*** Begin section ***

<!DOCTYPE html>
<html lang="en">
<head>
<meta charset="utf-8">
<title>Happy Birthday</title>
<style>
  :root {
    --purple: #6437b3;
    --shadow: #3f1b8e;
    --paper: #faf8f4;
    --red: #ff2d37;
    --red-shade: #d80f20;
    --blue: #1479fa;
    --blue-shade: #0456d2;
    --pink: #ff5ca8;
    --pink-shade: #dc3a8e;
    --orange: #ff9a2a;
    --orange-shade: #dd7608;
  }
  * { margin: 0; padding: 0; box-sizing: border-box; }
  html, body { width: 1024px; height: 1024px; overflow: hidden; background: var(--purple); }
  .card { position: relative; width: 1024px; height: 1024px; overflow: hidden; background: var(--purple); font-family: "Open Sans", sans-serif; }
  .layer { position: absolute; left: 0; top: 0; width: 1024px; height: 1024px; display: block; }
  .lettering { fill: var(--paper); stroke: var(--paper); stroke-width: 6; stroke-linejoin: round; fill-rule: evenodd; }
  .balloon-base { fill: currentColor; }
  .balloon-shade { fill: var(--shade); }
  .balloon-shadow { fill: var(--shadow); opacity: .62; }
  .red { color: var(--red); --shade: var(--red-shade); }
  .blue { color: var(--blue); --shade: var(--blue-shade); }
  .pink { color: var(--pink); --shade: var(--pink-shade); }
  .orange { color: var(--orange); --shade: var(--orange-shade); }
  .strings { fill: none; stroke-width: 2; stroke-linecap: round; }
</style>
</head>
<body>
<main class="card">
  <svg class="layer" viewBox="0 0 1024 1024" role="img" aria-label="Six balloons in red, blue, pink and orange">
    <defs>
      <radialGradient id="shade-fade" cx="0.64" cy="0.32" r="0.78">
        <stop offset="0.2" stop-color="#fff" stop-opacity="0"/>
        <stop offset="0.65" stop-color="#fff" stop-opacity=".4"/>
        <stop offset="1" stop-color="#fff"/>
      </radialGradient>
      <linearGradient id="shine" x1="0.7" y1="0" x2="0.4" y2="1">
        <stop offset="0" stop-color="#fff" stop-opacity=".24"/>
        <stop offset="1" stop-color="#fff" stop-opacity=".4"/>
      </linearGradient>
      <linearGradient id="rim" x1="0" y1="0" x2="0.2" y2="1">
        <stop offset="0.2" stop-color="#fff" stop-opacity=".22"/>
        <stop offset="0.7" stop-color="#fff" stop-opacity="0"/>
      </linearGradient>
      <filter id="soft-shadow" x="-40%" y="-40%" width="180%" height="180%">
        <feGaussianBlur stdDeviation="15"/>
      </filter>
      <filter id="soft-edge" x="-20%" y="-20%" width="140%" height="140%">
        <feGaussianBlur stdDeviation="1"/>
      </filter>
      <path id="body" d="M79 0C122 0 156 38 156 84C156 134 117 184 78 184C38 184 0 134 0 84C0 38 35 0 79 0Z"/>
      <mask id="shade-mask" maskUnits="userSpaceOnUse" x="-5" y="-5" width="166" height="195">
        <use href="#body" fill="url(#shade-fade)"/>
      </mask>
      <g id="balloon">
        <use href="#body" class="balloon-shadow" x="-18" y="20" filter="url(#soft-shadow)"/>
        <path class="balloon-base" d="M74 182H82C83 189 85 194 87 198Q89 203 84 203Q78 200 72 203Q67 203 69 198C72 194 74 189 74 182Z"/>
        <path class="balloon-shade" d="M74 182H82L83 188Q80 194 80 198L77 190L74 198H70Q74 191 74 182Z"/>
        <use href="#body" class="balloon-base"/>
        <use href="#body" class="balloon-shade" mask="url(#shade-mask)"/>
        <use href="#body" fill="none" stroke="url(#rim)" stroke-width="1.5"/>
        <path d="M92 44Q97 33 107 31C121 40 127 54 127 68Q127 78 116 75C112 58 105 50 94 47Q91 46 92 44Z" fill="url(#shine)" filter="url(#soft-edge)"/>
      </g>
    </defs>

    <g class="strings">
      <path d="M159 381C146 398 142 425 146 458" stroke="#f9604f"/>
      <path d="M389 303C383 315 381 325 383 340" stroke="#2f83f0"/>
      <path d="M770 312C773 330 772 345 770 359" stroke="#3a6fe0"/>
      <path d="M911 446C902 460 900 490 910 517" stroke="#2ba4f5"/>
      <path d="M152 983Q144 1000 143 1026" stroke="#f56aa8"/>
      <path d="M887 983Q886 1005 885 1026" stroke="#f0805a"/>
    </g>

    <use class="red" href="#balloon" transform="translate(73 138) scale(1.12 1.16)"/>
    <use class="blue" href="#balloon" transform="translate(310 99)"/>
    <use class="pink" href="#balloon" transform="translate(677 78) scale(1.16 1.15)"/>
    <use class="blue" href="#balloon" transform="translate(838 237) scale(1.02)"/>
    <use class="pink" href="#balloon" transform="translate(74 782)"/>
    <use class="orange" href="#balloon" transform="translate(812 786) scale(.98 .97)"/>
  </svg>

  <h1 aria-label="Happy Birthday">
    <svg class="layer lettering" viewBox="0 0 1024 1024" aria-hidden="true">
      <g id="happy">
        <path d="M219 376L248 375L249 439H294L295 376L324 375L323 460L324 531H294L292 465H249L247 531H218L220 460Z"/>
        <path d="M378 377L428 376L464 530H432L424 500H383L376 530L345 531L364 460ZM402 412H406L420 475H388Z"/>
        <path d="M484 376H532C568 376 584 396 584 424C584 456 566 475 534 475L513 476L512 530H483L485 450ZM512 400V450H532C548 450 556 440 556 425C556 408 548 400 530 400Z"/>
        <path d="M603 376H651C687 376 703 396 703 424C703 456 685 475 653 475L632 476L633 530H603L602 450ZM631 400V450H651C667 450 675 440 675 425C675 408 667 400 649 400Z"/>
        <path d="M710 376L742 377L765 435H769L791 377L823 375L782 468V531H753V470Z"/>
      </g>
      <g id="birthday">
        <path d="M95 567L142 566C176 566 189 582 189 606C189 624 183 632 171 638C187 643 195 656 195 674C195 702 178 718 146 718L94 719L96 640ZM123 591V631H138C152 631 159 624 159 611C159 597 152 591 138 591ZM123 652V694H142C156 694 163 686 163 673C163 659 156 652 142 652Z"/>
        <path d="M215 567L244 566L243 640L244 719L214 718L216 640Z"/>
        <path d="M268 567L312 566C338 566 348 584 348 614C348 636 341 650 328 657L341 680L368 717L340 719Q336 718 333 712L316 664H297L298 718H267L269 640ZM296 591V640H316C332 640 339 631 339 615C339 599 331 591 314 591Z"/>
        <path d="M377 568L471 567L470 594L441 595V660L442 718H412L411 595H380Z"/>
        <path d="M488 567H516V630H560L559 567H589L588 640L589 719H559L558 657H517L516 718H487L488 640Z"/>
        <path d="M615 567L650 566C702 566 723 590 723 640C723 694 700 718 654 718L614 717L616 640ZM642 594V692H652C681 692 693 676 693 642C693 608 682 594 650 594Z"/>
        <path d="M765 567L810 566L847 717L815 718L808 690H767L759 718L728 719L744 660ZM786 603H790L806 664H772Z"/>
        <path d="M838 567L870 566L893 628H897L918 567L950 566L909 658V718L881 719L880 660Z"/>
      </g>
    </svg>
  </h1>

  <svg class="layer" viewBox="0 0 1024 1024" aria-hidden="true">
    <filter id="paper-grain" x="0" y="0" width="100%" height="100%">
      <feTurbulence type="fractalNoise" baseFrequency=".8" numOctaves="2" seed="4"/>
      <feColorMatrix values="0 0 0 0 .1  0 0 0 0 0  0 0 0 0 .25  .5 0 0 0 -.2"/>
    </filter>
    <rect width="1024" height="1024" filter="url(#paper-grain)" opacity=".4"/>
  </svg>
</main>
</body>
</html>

*** End section ***

WORK TO COMPLETE: Count the lines of the entries above in which the string "card" appears. Supply the number only.

SOLUTION FOR THIS PROBLEM: 2